═════ AVAILABLE RECORDS

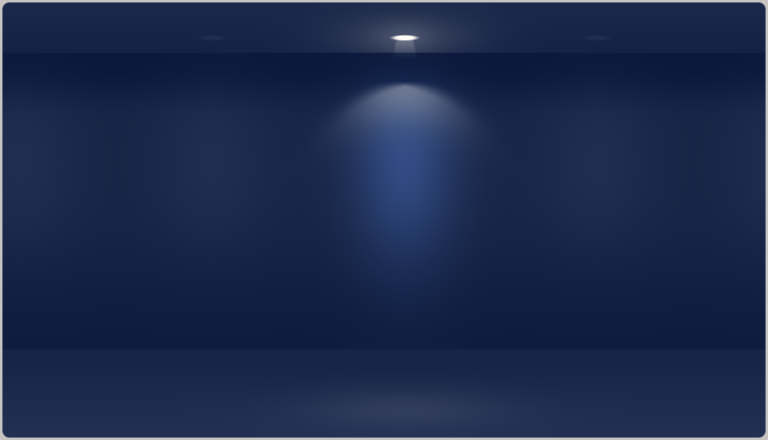
Give the GLSL for this background, as a Shadertoy shader.

```glsl
// A dim navy showroom: ceiling, wall and floor bands under a row of recessed lamps.
// Only the middle lamp is lit, throwing a pale arc and a blue beam on the wall.
// Light is summed from soft elliptical glows; heights are in units of canvas height.

const float CEILING_Y = 0.880;
const float FLOOR_Y = 0.207;
const vec2 LAMP_POS = vec2(0.920, 0.914);
const vec2 LAMP_SIZE = vec2(0.027, 0.0058);
const float LAMP_SPACING = 0.437;
const float ARC_TOP = 0.811;
const float ARC_CURVE = 2.3;
const float FRAME_WIDTH = 0.0055;
const float FRAME_RADIUS = 0.016;

const vec3 CEILING_TOP = vec3(0.105, 0.155, 0.285);
const vec3 CEILING_LOW = vec3(0.085, 0.135, 0.270);
const vec3 WALL_SHADOW = vec3(0.045, 0.095, 0.230);
const vec3 WALL_MID = vec3(0.090, 0.143, 0.272);
const vec3 WALL_LOW = vec3(0.060, 0.110, 0.240);
const vec3 FLOOR_FAR = vec3(0.090, 0.140, 0.270);
const vec3 FLOOR_NEAR = vec3(0.135, 0.185, 0.320);
const vec3 WALL_WASH = vec3(0.032, 0.034, 0.034);
const vec3 PALE_LIGHT = vec3(0.330, 0.310, 0.250);
const vec3 BLUE_LIGHT = vec3(0.072, 0.115, 0.205);
const vec3 LAMP_COLOR = vec3(1.0, 0.99, 0.96);
const vec3 FRAME_COLOR = vec3(0.78, 0.77, 0.76);

// Soft elliptical falloff, 1 at the centre.
float glow(vec2 offset, vec2 size) {
    vec2 q = offset / size;
    return exp(-dot(q, q));
}

// Antialiased ellipse coverage.
float ellipse(vec2 offset, vec2 size, float pixel) {
    float d = (length(offset / size) - 1.0) * size.y;
    return 1.0 - smoothstep(-pixel, pixel, d);
}

float roundedBox(vec2 p, vec2 halfSize, float radius) {
    vec2 q = abs(p) - halfSize + radius;
    return length(max(q, 0.0)) + min(max(q.x, q.y), 0.0) - radius;
}

vec3 ceilingColor(vec2 p, vec2 fromLamp) {
    vec3 color = mix(CEILING_LOW, CEILING_TOP, smoothstep(CEILING_Y, 1.0, p.y));
    color += 0.35 * PALE_LIGHT * glow(fromLamp, vec2(0.17, 0.055));
    return color + 0.25 * PALE_LIGHT * glow(fromLamp, vec2(0.07, 0.035));
}

vec3 wallColor(vec2 p, vec2 fromLamp) {
    vec3 color = mix(WALL_LOW, WALL_MID, smoothstep(FLOOR_Y, 0.56, p.y));
    color = mix(color, WALL_SHADOW, smoothstep(0.72, 0.855, p.y));

    // Faint washes repeated below every lamp.
    for (int i = -2; i <= 2; i++) {
        float x = LAMP_POS.x + float(i) * LAMP_SPACING;
        color += WALL_WASH * glow(p - vec2(x, 0.63), vec2(0.13, 0.20));
    }

    // Pale arc, sharp at its crown and softer toward the sides.
    float dx = fromLamp.x;
    float depth = ARC_TOP - ARC_CURVE * dx * dx - p.y;
    float soft = 0.010 + 0.25 * abs(dx);
    float arc = smoothstep(-0.5 * soft, soft, depth);
    float fade = max(depth, 0.0) / 0.085;
    color += PALE_LIGHT * arc * exp(-fade * fade) * exp(-dx * dx / 0.0145);

    // Blue beam with a long lower tail.
    float dy = p.y - 0.645;
    float beam = glow(vec2(dx, dy), vec2(0.115, dy > 0.0 ? 0.14 : 0.25));
    return color + BLUE_LIGHT * beam;
}

vec3 floorColor(vec2 p) {
    vec3 color = mix(FLOOR_NEAR, FLOOR_FAR, smoothstep(0.0, FLOOR_Y, p.y));
    vec2 offset = p - vec2(LAMP_POS.x, 0.070);
    return color + 0.20 * PALE_LIGHT * glow(offset, vec2(0.23, 0.048));
}

void mainImage(out vec4 fragColor, in vec2 fragCoord) {
    float pixel = 1.0 / iResolution.y;
    vec2 p = fragCoord * pixel;
    vec2 halfCanvas = 0.5 * iResolution.xy * pixel;
    vec2 fromLamp = p - LAMP_POS;

    // Room bands.
    vec3 color = wallColor(p, fromLamp);
    float aboveFloor = smoothstep(FLOOR_Y - 1.5 * pixel, FLOOR_Y + 1.5 * pixel, p.y);
    color = mix(floorColor(p), color, aboveFloor);
    float inCeiling = smoothstep(CEILING_Y - pixel, CEILING_Y + pixel, p.y);
    color = mix(color, ceilingColor(p, fromLamp), inCeiling);

    // Short cone beneath the lit lamp.
    float drop = -fromLamp.y;
    float coneWidth = 0.022 + 0.20 * max(drop, 0.0);
    float cone = 1.0 - smoothstep(coneWidth - 0.008, coneWidth, abs(fromLamp.x));
    cone *= smoothstep(0.0, 0.006, drop) * (1.0 - smoothstep(0.006, 0.055, drop));
    color += 0.40 * PALE_LIGHT * cone;

    // Lamp openings: unlit neighbours and the bright centre.
    for (int i = -1; i <= 1; i++) {
        vec2 offset = fromLamp - vec2(float(i) * LAMP_SPACING, 0.0);
        float disc = ellipse(offset, LAMP_SIZE, pixel);
        vec3 discColor = i == 0 ? LAMP_COLOR : CEILING_TOP + 0.02;
        color = mix(color, discColor, disc);
    }

    // Rounded frame around the room.
    float edge = roundedBox(p - halfCanvas, halfCanvas - FRAME_WIDTH, FRAME_RADIUS);
    color = mix(color, FRAME_COLOR, smoothstep(-pixel, pixel, edge));
    fragColor = vec4(color, 1.0);
}
```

══════════

### WHAT IS REQUIRED
Using the entries above, copy out all lines that contain the string "inCeiling".

### TASK OUTPUT
    float inCeiling = smoothstep(CEILING_Y - pixel, CEILING_Y + pixel, p.y);
    color = mix(color, ceilingColor(p, fromLamp), inCeiling);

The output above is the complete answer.